Do You Know Snellen?
Most of us are familiar with the chart an eye doctor asks us to read during an eye exam to help determine if we need glasses or contacts, or to make changes to an existing prescription. The eye chart measures visual acuity, which is clarity or sharpness of vision. But where does that chart come from, and how exactly does it work?
The Gold Standard
Dutch ophthalmologist Hermann Snellen developed the Snellen eye chart in 1862. This is the one with 11 rows of capital letters where the top row is a single, very large letter, and each row after that has increasing numbers of letters that get smaller in size. The standard Snellen eye chart only uses nine letters: C, D, E, F, L, O, P, T, and Z. Though there are other types of eye charts available, the Snellen is the most common and the most recognizable.
Those Magic / Numbers
The eye chart helps your Atlantic Eye physician measure your visual acuity in two numbers. The top number refers to your distance from the chart. The bottom number is the distance at which a person with normal sight can read the same line you correctly read. A person with 20/20 vision can see what an average person can see on an eye chart when they are standing 20 feet away.
If you have 20/20 vision, you have normal visual acuity. If you have 20/30 vision, it means your vision is worse than average: twenty feet away, you can only read letters most people can see from 30 feet. Though 20/20 is normal, some people have extra-sharp 20/15 vision, which means they can see a line on the eye chart from 20 feet away that others can only see at 15 feet.
Don’t Neglect Your Eye Exam

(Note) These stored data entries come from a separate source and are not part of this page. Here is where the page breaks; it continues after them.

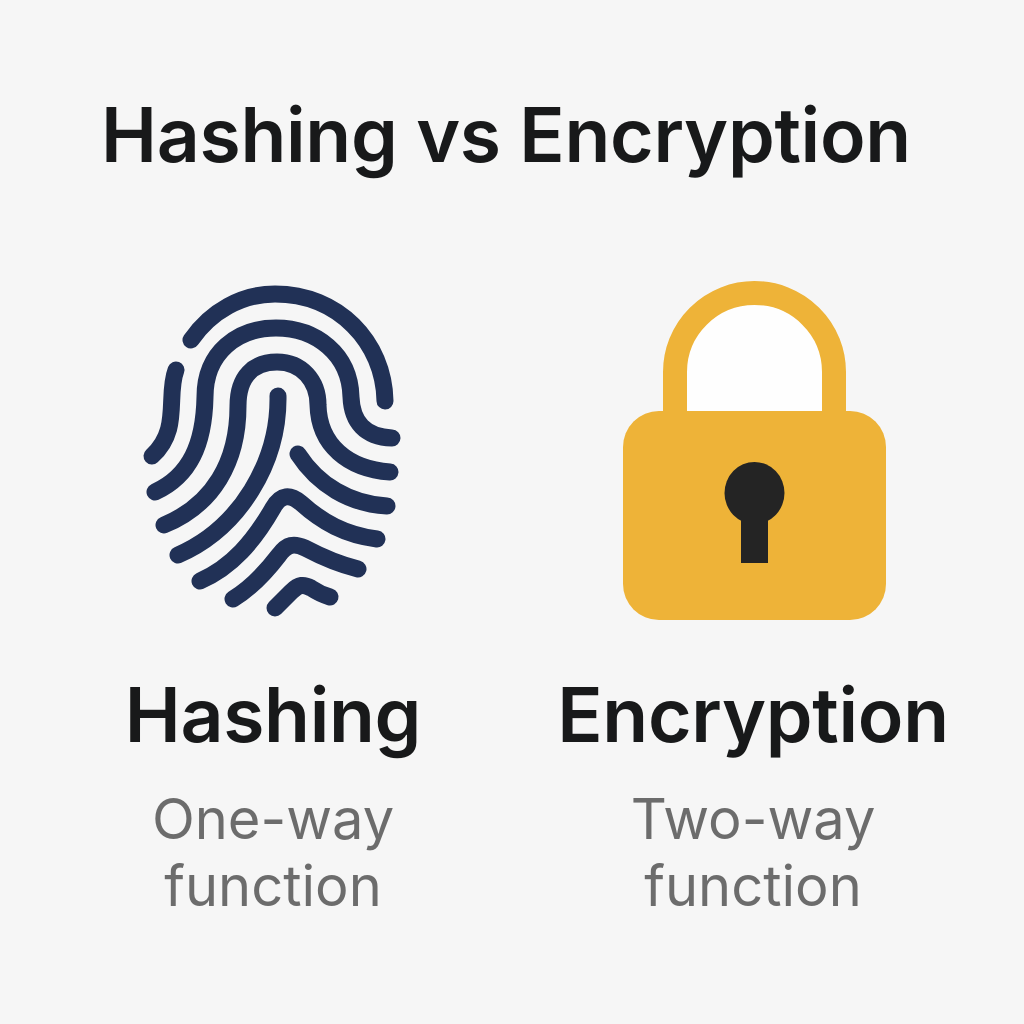
<!DOCTYPE html>
<html lang="en">
<head>
<meta charset="utf-8">
<title>Hashing vs Encryption</title>
<style>
  :root {
    --paper: #f6f6f6;
    --ink: #18191a;
    --muted: #6c6c6c;
    --navy: #213156;
    --amber: #eeb338;
    --keyhole: #242424;
    --opening: #fefefe;
  }
  * { box-sizing: border-box; margin: 0; padding: 0; }
  html, body { width: 1024px; height: 1024px; overflow: hidden; background: var(--paper); }
  .comparison {
    width: 1024px;
    height: 1024px;
    padding: 90px 31px 0 33px;
    font-family: Inter, "Liberation Sans", sans-serif;
    color: var(--ink);
    text-align: center;
    white-space: nowrap;
  }
  h1, h2 { font-size: 75px; font-weight: 600; line-height: 90px; letter-spacing: -0.3px; }
  h1 { width: 946px; }
  .concepts { display: grid; grid-template-columns: 480px 480px; margin-top: 90px; }
  .icon { display: block; width: 480px; height: 360px; }
  h2 { margin-top: 40px; }
  .concept p { margin-top: 26px; font-size: 56px; font-weight: 400; line-height: 67px; color: var(--muted); }
  .ridges { fill: none; stroke: var(--navy); stroke-width: 17; stroke-linecap: round; stroke-linejoin: round; }
  .shackle { fill: var(--opening); stroke: var(--amber); stroke-width: 24; }
  .body { fill: var(--amber); }
  .keyhole { fill: var(--keyhole); }
</style>
</head>
<body>
<main class="comparison">
  <h1>Hashing vs Encryption</h1>
  <div class="concepts">
    <section class="concept">
      <svg class="icon" viewBox="33 270 480 360" role="img" aria-label="Fingerprint">
        <g class="ridges">
          <path d="M191 340C211 311 242 294 275 294C338 294 384 342 385 401"/>
          <path d="M176 370C166 396 181 430 152 456"/>
          <path d="M155 492C190 476 204 444 205 397C205 352 238 328 276 328C316 328 350 354 351 397C352 422 365 437 392 438"/>
          <path d="M164 525C213 505 238 462 238 406C238 376 254 362 277 362C302 362 318 381 318 405C319 445 348 469 390 472"/>
          <path d="M178 555C240 528 279 462 278 396"/>
          <path d="M298 454C318 485 350 504 387 506"/>
          <path d="M200 581C232 567 254 541 273 508C281 494 290 494 301 503C322 522 345 535 377 539"/>
          <path d="M233 599C251 588 266 572 279 555C287 544 294 543 305 548C322 557 338 564 358 569"/>
          <path d="M275 608L291 592C299 584 304 584 311 588C317 592 323 595 330 597"/>
        </g>
      </svg>
      <h2>Hashing</h2>
      <p>One-way<br>function</p>
    </section>
    <section class="concept">
      <svg class="icon" viewBox="513 270 480 360" role="img" aria-label="Padlock">
        <path class="shackle" d="M675 420V372A79.5 79 0 0 1 834 372V420"/>
        <rect class="body" x="623" y="411" width="263" height="209" rx="36"/>
        <g class="keyhole">
          <ellipse cx="754.5" cy="493" rx="30" ry="31"/>
          <rect x="741" y="510" width="27" height="53"/>
        </g>
      </svg>
      <h2>Encryption</h2>
      <p>Two-way<br>function</p>
    </section>
  </div>
</main>
</body>
</html>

The goal of glasses or contacts is to bring your vision to 20/20. The best way to know if you need glasses or a prescription change is to come in for an eye exam with your Atlantic Eye physician. The American Academy of Ophthalmology recommends a baseline eye examination at age 40 and regular exams after that as advised by your doctor. Contact us today for an appointment to keep your world in sharp focus.